Periodic payments for a specific amount of time. This may be for the rest of your life, or the life of your spouse or another person.
Death benefits. If you die before you start receiving payments, the person you name as your beneficiary receives a specific payment.
Tax-deferred growth. You pay no taxes on the income and investment gains from your annuity until you withdraw the money.
What Kinds Of Annuities Are There?
There are three basic types of annuities, fixed, variable and indexed. Here is how they work:
Fixed annuity. The insurance company promises you a minimum rate of interest and a fixed amount of periodic payments. Fixed annuities are regulated by state insurance commissioners. Please check with your state insurance commission about the risks and benefits of fixed annuities and to confirm that your insurance broker is registered to sell insurance in your state.
Variable annuity. The insurance company allows you to direct your annuity payments to different investment options, usually mutual funds. Your payout will vary depending on how much you put in, the rate of return on your investments, and expenses. The SEC regulates variable annuities.
Indexed annuity. This annuity combines features of securities and insurance products. The insurance company credits you with a return that is based on a stock market index, such as the Standard & Poor’s 500 Index. Indexed annuities are regulated by state insurance commissioners.
What Are The Benefits And Risks Of Variable Annuities?
Some people look to annuities to “insure” their retirement and to receive periodic payments once they no longer receive a salary. There are two phases to annuities, the accumulation phase and the payout phase.

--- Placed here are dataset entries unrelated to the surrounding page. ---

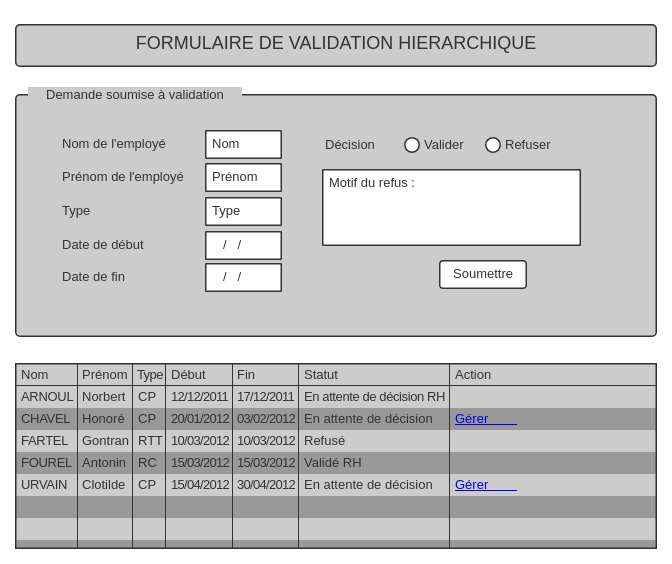
<!DOCTYPE html>
<html lang="fr">
<head>
<meta charset="utf-8">
<title>Formulaire de validation hiérarchique</title>
<style>
:root {
  --panel: #ccc;
  --row-alt: #999;
  --line: #333;
  --text: #333;
  --field: #fff;
  --link: #00e;
}
* { box-sizing: border-box; margin: 0; }
body {
  width: 672px;
  height: 564px;
  overflow: hidden;
  padding: 24px 15px 0;
  background: #fff;
  color: var(--text);
  font: 13px/15px "Liberation Sans", Arial, sans-serif;
}
.outlined { box-shadow: inset 0 0 0 1.5px var(--line); }
.page-title {
  height: 43px;
  padding-bottom: 5px;
  display: flex;
  align-items: center;
  justify-content: center;
  background: var(--panel);
  border-radius: 5px;
  font-size: 18px;
  font-weight: normal;
}
.request {
  position: relative;
  display: flex;
  gap: 40px;
  height: 243px;
  margin-top: 27px;
  padding: 36px 0 0 47px;
  background: var(--panel);
  border-radius: 5px;
}
.request-title {
  position: absolute;
  left: 13px;
  top: -7px;
  width: 214px;
  height: 16px;
  padding-left: 18px;
  background: var(--panel);
  font-size: 13px;
  font-weight: normal;
}
.details {
  display: grid;
  grid-template-columns: 143px 77px;
  grid-template-rows: 33px 34px 34px 32px 29px;
  align-content: start;
}
.details dt { padding-top: 6px; }
.details dd {
  height: 29px;
  padding: 6px 7px;
  background: var(--field);
  border-radius: 1px;
  white-space: pre;
}
.details .date { padding-left: 18px; }
.decision { width: 259px; }
.choices {
  display: flex;
  align-items: center;
  height: 29px;
  padding-left: 3px;
}
.choices-label { width: 79px; }
.choice { display: flex; align-items: center; gap: 4px; width: 81px; }
.radio {
  width: 16px;
  height: 16px;
  border-radius: 50%;
  background: var(--field);
}
.reason {
  height: 77px;
  margin-top: 10px;
  padding: 6px 7px;
  background: var(--field);
  border-radius: 1px;
}
.submit {
  display: block;
  width: 88px;
  height: 29px;
  margin: 14px 0 0 117px;
  padding-top: 6px;
  border-radius: 4px;
  background: var(--field);
  color: inherit;
  text-align: center;
  text-decoration: none;
}
.requests {
  position: relative;
  height: 186px;
  margin-top: 26px;
}
.requests::after {
  content: "";
  position: absolute;
  inset: 0;
  box-shadow: inset 0 0 0 1.5px var(--line);
  pointer-events: none;
}
table {
  width: 642px;
  table-layout: fixed;
  border-collapse: separate;
  border-spacing: 0;
  background: var(--panel);
}
th, td {
  height: 22px;
  padding: 0 1px 1px 5px;
  border-right: 1px solid var(--line);
  font-weight: normal;
  text-align: left;
  white-space: nowrap;
}
th { height: 23px; padding-bottom: 0; border-bottom: 1px solid var(--line); }
th:first-child, td:first-child { padding-left: 6px; }
th:nth-child(2), td:nth-child(2),
th:nth-child(5), td:nth-child(5) { padding-left: 4px; }
th:nth-child(3) { padding: 0 0 0 4px; letter-spacing: -.6px; }
td:first-child { letter-spacing: -.3px; }
td:nth-child(4), td:nth-child(5) { letter-spacing: -.7px; }
td.long { letter-spacing: -.4px; }
th:last-child, td:last-child { border-right: 0; }
tbody tr:nth-child(even) { background: var(--row-alt); }
tbody tr:last-child td { height: 9px; padding: 0; }
td a { color: var(--link); }
.c-name { width: 63px; }
.c-first { width: 55px; }
.c-type { width: 33px; }
.c-start { width: 67px; }
.c-end { width: 66px; }
.c-status { width: 151px; }
.c-action { width: 207px; }
</style>
</head>
<body>
<h1 class="page-title outlined">FORMULAIRE DE VALIDATION HIERARCHIQUE</h1>

<section class="request outlined">
  <h2 class="request-title">Demande soumise à validation</h2>
  <dl class="details">
    <dt>Nom de l'employé</dt><dd class="outlined">Nom</dd>
    <dt>Prénom de l'employé</dt><dd class="outlined">Prénom</dd>
    <dt>Type</dt><dd class="outlined">Type</dd>
    <dt>Date de début</dt><dd class="date outlined">/   /</dd>
    <dt>Date de fin</dt><dd class="date outlined">/   /</dd>
  </dl>
  <div class="decision">
    <div class="choices">
      <span class="choices-label">Décision</span>
      <span class="choice"><i class="radio outlined"></i>Valider</span>
      <span class="choice"><i class="radio outlined"></i>Refuser</span>
    </div>
    <div class="reason outlined">Motif du refus :</div>
    <a class="submit outlined" href="#">Soumettre</a>
  </div>
</section>

<div class="requests">
  <table>
    <colgroup>
      <col class="c-name"><col class="c-first"><col class="c-type"><col class="c-start"><col class="c-end"><col class="c-status"><col class="c-action">
    </colgroup>
    <thead>
      <tr><th>Nom</th><th>Prénom</th><th>Type</th><th>Début</th><th>Fin</th><th>Statut</th><th>Action</th></tr>
    </thead>
    <tbody>
      <tr><td>ARNOUL</td><td>Norbert</td><td>CP</td><td>12/12/2011</td><td>17/12/2011</td><td class="long">En attente de décision RH</td><td></td></tr>
      <tr><td>CHAVEL</td><td>Honoré</td><td>CP</td><td>20/01/2012</td><td>03/02/2012</td><td>En attente de décision</td><td><a href="#">Gérer&nbsp;&nbsp;&nbsp;&nbsp;&nbsp;&nbsp;&nbsp;&nbsp;</a></td></tr>
      <tr><td>FARTEL</td><td>Gontran</td><td>RTT</td><td>10/03/2012</td><td>10/03/2012</td><td>Refusé</td><td></td></tr>
      <tr><td>FOUREL</td><td>Antonin</td><td>RC</td><td>15/03/2012</td><td>15/03/2012</td><td>Validé RH</td><td></td></tr>
      <tr><td>URVAIN</td><td>Clotilde</td><td>CP</td><td>15/04/2012</td><td>30/04/2012</td><td>En attente de décision</td><td><a href="#">Gérer&nbsp;&nbsp;&nbsp;&nbsp;&nbsp;&nbsp;&nbsp;&nbsp;</a></td></tr>
      <tr><td></td><td></td><td></td><td></td><td></td><td></td><td></td></tr>
      <tr><td></td><td></td><td></td><td></td><td></td><td></td><td></td></tr>
      <tr><td></td><td></td><td></td><td></td><td></td><td></td><td></td></tr>
    </tbody>
  </table>
</div>
</body>
</html>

During the accumulation phase, you make payments that may be split among various investment options. In addition, variable annuities often allow you to put some of your money in an account that pays a fixed rate of interest.
During the payout phase, you get your payments back, along with any investment income and gains. You may take the payout in one lump-sum payment, or you may choose to receive a regular stream of payments, generally monthly.
All investments carry a level of risk. Make sure you consider the financial strength of the insurance company issuing the annuity. You want to be sure the company will still be around, and financially sound, during your payout phase.
Variable annuities have a number of features that you need to understand before you invest. Understand that variable annuities are designed as an investment for long-term goals, such as retirement. They are not suitable for short-term goals because you typically will pay substantial taxes and charges or other penalties if you withdraw your money early. Variable annuities also involve investment risks, just as mutual funds do.